__EXERCISE__
Each line from the beginning of the data below through the line containing "190 L1080 199" should be repeated exactly, please.

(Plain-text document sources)
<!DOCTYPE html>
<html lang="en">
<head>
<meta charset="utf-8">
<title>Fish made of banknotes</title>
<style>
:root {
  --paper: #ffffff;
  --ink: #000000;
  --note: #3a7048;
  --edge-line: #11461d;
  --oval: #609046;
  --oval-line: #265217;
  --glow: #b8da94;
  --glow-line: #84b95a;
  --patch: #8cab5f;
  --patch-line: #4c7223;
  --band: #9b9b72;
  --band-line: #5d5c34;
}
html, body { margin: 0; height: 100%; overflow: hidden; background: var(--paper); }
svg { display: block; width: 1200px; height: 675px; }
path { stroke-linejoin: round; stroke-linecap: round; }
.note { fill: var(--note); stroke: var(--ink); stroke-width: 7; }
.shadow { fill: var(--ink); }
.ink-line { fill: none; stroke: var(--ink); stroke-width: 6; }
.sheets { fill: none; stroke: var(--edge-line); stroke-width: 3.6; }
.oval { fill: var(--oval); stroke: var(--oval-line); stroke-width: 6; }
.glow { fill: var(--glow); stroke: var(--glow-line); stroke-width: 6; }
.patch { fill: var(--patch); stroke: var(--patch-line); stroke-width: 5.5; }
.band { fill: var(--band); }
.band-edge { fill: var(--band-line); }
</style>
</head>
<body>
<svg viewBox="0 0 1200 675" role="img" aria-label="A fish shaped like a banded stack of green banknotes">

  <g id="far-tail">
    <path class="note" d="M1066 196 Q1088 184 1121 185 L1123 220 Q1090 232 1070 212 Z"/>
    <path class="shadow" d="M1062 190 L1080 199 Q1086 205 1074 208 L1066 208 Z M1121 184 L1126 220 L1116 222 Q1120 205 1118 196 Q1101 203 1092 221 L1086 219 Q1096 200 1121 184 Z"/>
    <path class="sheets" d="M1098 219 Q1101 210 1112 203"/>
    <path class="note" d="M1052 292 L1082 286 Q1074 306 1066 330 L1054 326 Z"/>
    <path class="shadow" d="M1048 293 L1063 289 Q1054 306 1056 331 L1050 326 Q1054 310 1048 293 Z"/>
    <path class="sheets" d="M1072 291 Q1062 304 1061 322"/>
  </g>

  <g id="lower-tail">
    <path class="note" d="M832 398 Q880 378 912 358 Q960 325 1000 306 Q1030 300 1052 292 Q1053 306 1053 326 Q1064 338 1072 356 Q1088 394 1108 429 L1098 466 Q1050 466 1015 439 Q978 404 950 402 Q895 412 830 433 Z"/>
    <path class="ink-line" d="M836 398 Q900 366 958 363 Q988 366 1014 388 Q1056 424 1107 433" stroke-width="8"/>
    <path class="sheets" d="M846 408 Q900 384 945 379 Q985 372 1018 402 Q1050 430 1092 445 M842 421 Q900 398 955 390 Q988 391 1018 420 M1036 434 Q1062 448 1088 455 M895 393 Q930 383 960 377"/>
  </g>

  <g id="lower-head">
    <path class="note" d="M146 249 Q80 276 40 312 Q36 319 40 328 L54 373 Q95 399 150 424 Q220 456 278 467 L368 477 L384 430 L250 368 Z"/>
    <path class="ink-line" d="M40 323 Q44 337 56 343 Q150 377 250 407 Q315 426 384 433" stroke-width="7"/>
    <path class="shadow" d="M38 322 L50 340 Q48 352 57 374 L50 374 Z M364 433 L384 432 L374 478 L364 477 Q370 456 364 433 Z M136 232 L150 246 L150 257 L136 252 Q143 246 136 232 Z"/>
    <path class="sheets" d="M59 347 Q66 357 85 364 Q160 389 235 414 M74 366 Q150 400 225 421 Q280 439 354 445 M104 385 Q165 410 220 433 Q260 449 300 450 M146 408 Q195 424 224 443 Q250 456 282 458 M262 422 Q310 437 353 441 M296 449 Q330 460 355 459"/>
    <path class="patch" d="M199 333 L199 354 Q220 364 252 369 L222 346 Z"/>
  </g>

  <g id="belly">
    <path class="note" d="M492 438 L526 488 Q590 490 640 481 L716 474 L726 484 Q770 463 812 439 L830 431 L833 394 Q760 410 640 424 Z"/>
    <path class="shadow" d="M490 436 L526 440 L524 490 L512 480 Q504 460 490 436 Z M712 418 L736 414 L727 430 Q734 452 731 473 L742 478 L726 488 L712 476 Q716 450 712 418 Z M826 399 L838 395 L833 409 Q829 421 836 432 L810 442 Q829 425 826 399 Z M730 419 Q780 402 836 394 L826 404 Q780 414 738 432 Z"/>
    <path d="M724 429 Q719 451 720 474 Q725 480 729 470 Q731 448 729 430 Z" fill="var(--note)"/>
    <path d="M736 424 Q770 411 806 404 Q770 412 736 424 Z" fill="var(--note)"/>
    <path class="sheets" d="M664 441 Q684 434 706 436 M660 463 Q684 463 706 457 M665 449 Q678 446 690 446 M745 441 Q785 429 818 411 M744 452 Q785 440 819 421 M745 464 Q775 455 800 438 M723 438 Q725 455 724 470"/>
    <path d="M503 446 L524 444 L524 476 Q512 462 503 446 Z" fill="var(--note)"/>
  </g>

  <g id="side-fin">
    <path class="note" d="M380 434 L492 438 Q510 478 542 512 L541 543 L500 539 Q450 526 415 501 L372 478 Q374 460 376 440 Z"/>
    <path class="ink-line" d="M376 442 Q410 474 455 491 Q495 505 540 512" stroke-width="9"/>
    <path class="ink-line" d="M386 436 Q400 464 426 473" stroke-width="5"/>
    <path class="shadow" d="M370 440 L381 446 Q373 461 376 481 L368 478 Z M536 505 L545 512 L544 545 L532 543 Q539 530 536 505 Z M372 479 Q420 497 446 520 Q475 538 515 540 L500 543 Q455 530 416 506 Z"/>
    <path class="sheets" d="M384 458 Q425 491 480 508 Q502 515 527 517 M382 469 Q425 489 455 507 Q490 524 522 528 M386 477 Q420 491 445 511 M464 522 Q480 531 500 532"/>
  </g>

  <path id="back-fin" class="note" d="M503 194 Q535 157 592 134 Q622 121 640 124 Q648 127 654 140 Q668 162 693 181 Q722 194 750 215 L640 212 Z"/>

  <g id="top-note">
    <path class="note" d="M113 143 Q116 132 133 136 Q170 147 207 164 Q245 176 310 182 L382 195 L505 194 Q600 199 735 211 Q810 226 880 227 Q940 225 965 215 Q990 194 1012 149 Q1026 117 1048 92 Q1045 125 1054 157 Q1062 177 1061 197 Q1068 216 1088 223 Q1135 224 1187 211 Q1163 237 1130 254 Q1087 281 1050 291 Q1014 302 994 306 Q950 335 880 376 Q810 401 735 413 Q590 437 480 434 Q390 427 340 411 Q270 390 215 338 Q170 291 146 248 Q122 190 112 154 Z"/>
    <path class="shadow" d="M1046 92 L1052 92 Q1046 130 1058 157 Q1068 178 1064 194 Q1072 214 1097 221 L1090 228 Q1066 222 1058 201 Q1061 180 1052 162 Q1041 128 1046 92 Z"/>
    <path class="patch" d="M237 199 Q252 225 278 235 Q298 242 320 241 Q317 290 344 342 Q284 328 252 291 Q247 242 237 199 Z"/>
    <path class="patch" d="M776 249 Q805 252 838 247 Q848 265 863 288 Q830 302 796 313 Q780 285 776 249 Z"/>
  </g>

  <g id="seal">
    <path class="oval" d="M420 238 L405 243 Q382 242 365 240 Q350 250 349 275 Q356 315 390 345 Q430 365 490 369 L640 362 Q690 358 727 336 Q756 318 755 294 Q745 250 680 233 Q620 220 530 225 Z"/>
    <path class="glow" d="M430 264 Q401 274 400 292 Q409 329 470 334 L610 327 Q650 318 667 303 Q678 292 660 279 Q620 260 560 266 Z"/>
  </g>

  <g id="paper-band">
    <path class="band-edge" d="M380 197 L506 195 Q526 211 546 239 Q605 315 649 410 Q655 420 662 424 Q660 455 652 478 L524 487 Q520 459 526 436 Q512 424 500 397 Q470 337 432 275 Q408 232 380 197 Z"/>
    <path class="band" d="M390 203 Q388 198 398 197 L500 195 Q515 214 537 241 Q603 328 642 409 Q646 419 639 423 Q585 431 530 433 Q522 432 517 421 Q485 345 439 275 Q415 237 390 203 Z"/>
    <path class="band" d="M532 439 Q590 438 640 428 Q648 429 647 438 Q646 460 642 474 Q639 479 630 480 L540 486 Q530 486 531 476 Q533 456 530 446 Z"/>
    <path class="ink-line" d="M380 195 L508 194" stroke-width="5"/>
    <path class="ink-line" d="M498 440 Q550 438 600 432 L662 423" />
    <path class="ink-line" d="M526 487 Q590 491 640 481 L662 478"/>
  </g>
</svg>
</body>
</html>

__RESULT OF THE TASK__
<!DOCTYPE html>
<html lang="en">
<head>
<meta charset="utf-8">
<title>Fish made of banknotes</title>
<style>
:root {
  --paper: #ffffff;
  --ink: #000000;
  --note: #3a7048;
  --edge-line: #11461d;
  --oval: #609046;
  --oval-line: #265217;
  --glow: #b8da94;
  --glow-line: #84b95a;
  --patch: #8cab5f;
  --patch-line: #4c7223;
  --band: #9b9b72;
  --band-line: #5d5c34;
}
html, body { margin: 0; height: 100%; overflow: hidden; background: var(--paper); }
svg { display: block; width: 1200px; height: 675px; }
path { stroke-linejoin: round; stroke-linecap: round; }
.note { fill: var(--note); stroke: var(--ink); stroke-width: 7; }
.shadow { fill: var(--ink); }
.ink-line { fill: none; stroke: var(--ink); stroke-width: 6; }
.sheets { fill: none; stroke: var(--edge-line); stroke-width: 3.6; }
.oval { fill: var(--oval); stroke: var(--oval-line); stroke-width: 6; }
.glow { fill: var(--glow); stroke: var(--glow-line); stroke-width: 6; }
.patch { fill: var(--patch); stroke: var(--patch-line); stroke-width: 5.5; }
.band { fill: var(--band); }
.band-edge { fill: var(--band-line); }
</style>
</head>
<body>
<svg viewBox="0 0 1200 675" role="img" aria-label="A fish shaped like a banded stack of green banknotes">

  <g id="far-tail">
    <path class="note" d="M1066 196 Q1088 184 1121 185 L1123 220 Q1090 232 1070 212 Z"/>
    <path class="shadow" d="M1062 190 L1080 199 Q1086 205 1074 208 L1066 208 Z M1121 184 L1126 220 L1116 222 Q1120 205 1118 196 Q1101 203 1092 221 L1086 219 Q1096 200 1121 184 Z"/>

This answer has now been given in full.